RM: Well, I saw his last fight, like everybody else, against Larry Donald. And in that fight, he didn’t do much of anything. He just stood around for 12 rounds. And Larry Donald just kind of picked and poked at him for 12 rounds.

It seems as though in that fight he fought a good first round. It seems as though in his previous fight against James Toney he fought a very good first round, but after that he didn’t have a lot to offer. He claims, again, that it’s injuries that have done him in, the shoulder injuries. But he’s had surgery and he’s had two years off. He says he’s 100 percent healthy.

I’ve seen all these fights. But in the Larry Donald fight, there were the tell-tale signs of a fighter who’s over the hill. Basically, a fighter who sees an opening and can’t pull the trigger, and basically a fighter who’s just standing around, waiting to do something, but can’t mount an assault. Also, he looked like he was not able to react as quickly defensively to stop the other guy’s punches. You mentioned before that there are people who think it’s dangerous for him to still be fighting. Are there people around him who can say to him, “Evander, you’re done,” but he’s not listening to them, or are these people not telling him that because there’s still money to be made if he keeps fighting?

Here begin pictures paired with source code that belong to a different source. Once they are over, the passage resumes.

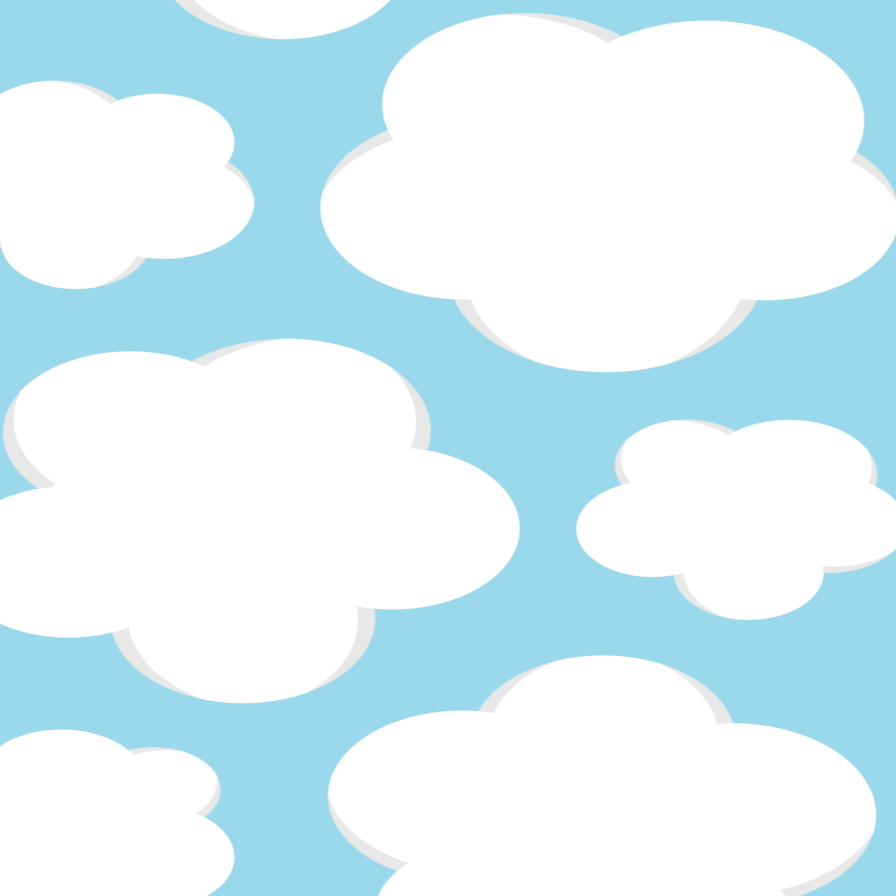
Reproduce this pattern procedurally as a three.js fragment shader.

```glsl
// Flat cartoon clouds with grey folds between their puffs, on a pale blue sky.
varying vec2 vUv;

const vec3 SKY = vec3(0.60, 0.85, 0.92);
const vec3 FOLD = vec3(0.91);
const vec3 CLOUD = vec3(1.0);

// Cloud layout, in canvas units
const vec2 PITCH = vec2(0.58, 0.36);
const vec2 ORIGIN = vec2(0.17, 0.07);
const vec2 JITTER = vec2(0.03, 0.02);
const vec2 BIG_HALF = vec2(0.33, 0.21);
const vec2 SMALL_HALF = vec2(0.19, 0.12);
const float ROW_SHIFT = 0.14;
const float MIN_SCALE = 0.94;
const float EDGE = 0.001;

// Puff shape, relative to the half size of its cloud
const int PUFFS = 5;
const float PUFF_MIN = 0.40;
const float PUFF_MAX = 0.54;
const float ANGLE_JITTER = 0.18;
const float CORE_RADIUS = 0.62;
const float FOLD_SHIFT = 0.12;
const float FOLD_TRIM = 0.06;
const float TAU = 6.2831853;

float hash(vec2 cell, float salt) {
  vec3 p = fract(vec3(cell, salt) * vec3(0.1031, 0.1130, 0.0973) + 0.37);
  p += dot(p, p.yzx + 33.33);
  return fract((p.x + p.y) * p.z);
}

float disc(vec2 p, vec2 center, float radius) {
  return length(p - center) - radius;
}

// Distances to the whole cloud (x) and to its lit part (y)
vec2 cloudDistance(vec2 p, vec2 cell) {
  float core = disc(p, vec2(0.0), CORE_RADIUS);
  vec2 dist = vec2(core);
  float turn = hash(cell, 1.0);
  for (int i = 0; i < PUFFS; i++) {
    float k = float(i);
    float count = float(PUFFS);
    float wobble = ANGLE_JITTER * (hash(cell, 10.0 + k) - 0.5);
    float angle = TAU * ((k + wobble) / count + turn);
    float radius = mix(PUFF_MIN, PUFF_MAX, hash(cell, 20.0 + k));
    vec2 outward = vec2(cos(angle), sin(angle));
    vec2 sideways = vec2(-outward.y, outward.x) * FOLD_SHIFT;
    vec2 center = outward * (1.0 - radius);

    // At each notch, one of the two puffs lies behind and gets a fold
    float puff = disc(p, center, radius);
    float lit = puff;
    float previous = mod(k + count - 1.0, count);
    if (hash(cell, 30.0 + k) > 0.5)
      lit = max(lit, disc(p, center - sideways, radius + FOLD_TRIM));
    if (hash(cell, 30.0 + previous) <= 0.5)
      lit = max(lit, disc(p, center + sideways, radius + FOLD_TRIM));
    dist = min(dist, vec2(puff, lit));
  }
  return dist;
}

// Nearest cloud of a staggered grid in which big and small ones alternate
vec2 skyDistance(vec2 uv) {
  vec2 home = floor((uv - ORIGIN) / PITCH + 0.5);
  vec2 nearest = vec2(1.0);
  for (int y = -1; y <= 1; y++) {
    for (int x = -1; x <= 1; x++) {
      vec2 cell = home + vec2(float(x), float(y));
      vec2 center = ORIGIN + cell * PITCH;
      center.x += ROW_SHIFT * (mod(cell.y, 2.0) - 0.5);
      center += JITTER * (vec2(hash(cell, 2.0), hash(cell, 3.0)) - 0.5);
      vec2 halfSize = mix(SMALL_HALF, BIG_HALF, mod(cell.x + cell.y, 2.0));
      halfSize *= mix(MIN_SCALE, 1.0, hash(cell, 4.0));
      vec2 dist = cloudDistance((uv - center) / halfSize, cell);
      nearest = min(nearest, dist * halfSize.y);
    }
  }
  return nearest;
}

void main() {
  vec2 cover = 1.0 - smoothstep(-EDGE, EDGE, skyDistance(vUv));
  vec3 color = mix(SKY, FOLD, cover.x);
  color = mix(color, CLOUD, cover.y);
  gl_FragColor = vec4(color, 1.0);
}
```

RM: Well, I think the people around him were doubtful, were skeptical when he announced this most recent comeback. But at least they claim that they have changed their mind during the course of his gym work, that he has looked fantastic in the gymnasium.

And that may be true. We’re just going to have to see. We’re going to have to see on Friday night. In boxing, it’s a situation where all you really need is a slight dulling of the reflexes and then you become extremely vulnerable. It may look like the same guy, but if he’s a split second slower, it could spell trouble for any fighter, let alone Evander Holyfield, as great as he has been and as special as he has been to boxing. Do you think fans can expect to see at even a slight resemblance to the Evander Holyfield they saw in his prime?

RM: I wouldn’t say they won’t see a fighter who looks really good Friday night. He’s in there with a journeyman heavyweight. He’s not fighting a champion like James Toney, a champion like Chris Byrd, a champion like Lennox Lewis. He’s in there with a journeyman heavyweight.

So, it’s possible, if you have the combination of him facing much lesser competition with an injury-free situation, that Evander might look really good Friday night. And if that’s the case, I’m sure he’ll continue on. What can you tell us about Jeremy Bates?

RM: Jeremy Bates is pretty much your average “have gloves, will travel” type of guy. He seems unafriad. He wants to show that he’s deserving of at least fights against mainline opponents. He has fought some recognizable opponents, but he’s been beaten by them. he hasn’t been able to take the step up in class and win. He has stepped up in class and fought some guys that are recognizable to boxing fans, but he’s lost against those guys.

He does have a hard right hand. He’s a fairly hard puncher, especially in the early rounds. That’s where his chance lies if Holyfield can’t get off the mark.

Ugh. I just hope he loses before he gets to face a big hard puncher like Wlad. We don’t need another legend with pugilistic Parkinson’s. His last fight was awful. He looked confused and unaware of what was going on.

He’s making a comeback for money. He got a deal he couldn’t refuse behind the scenes. Now that that’s out of the way, Nice advertorial.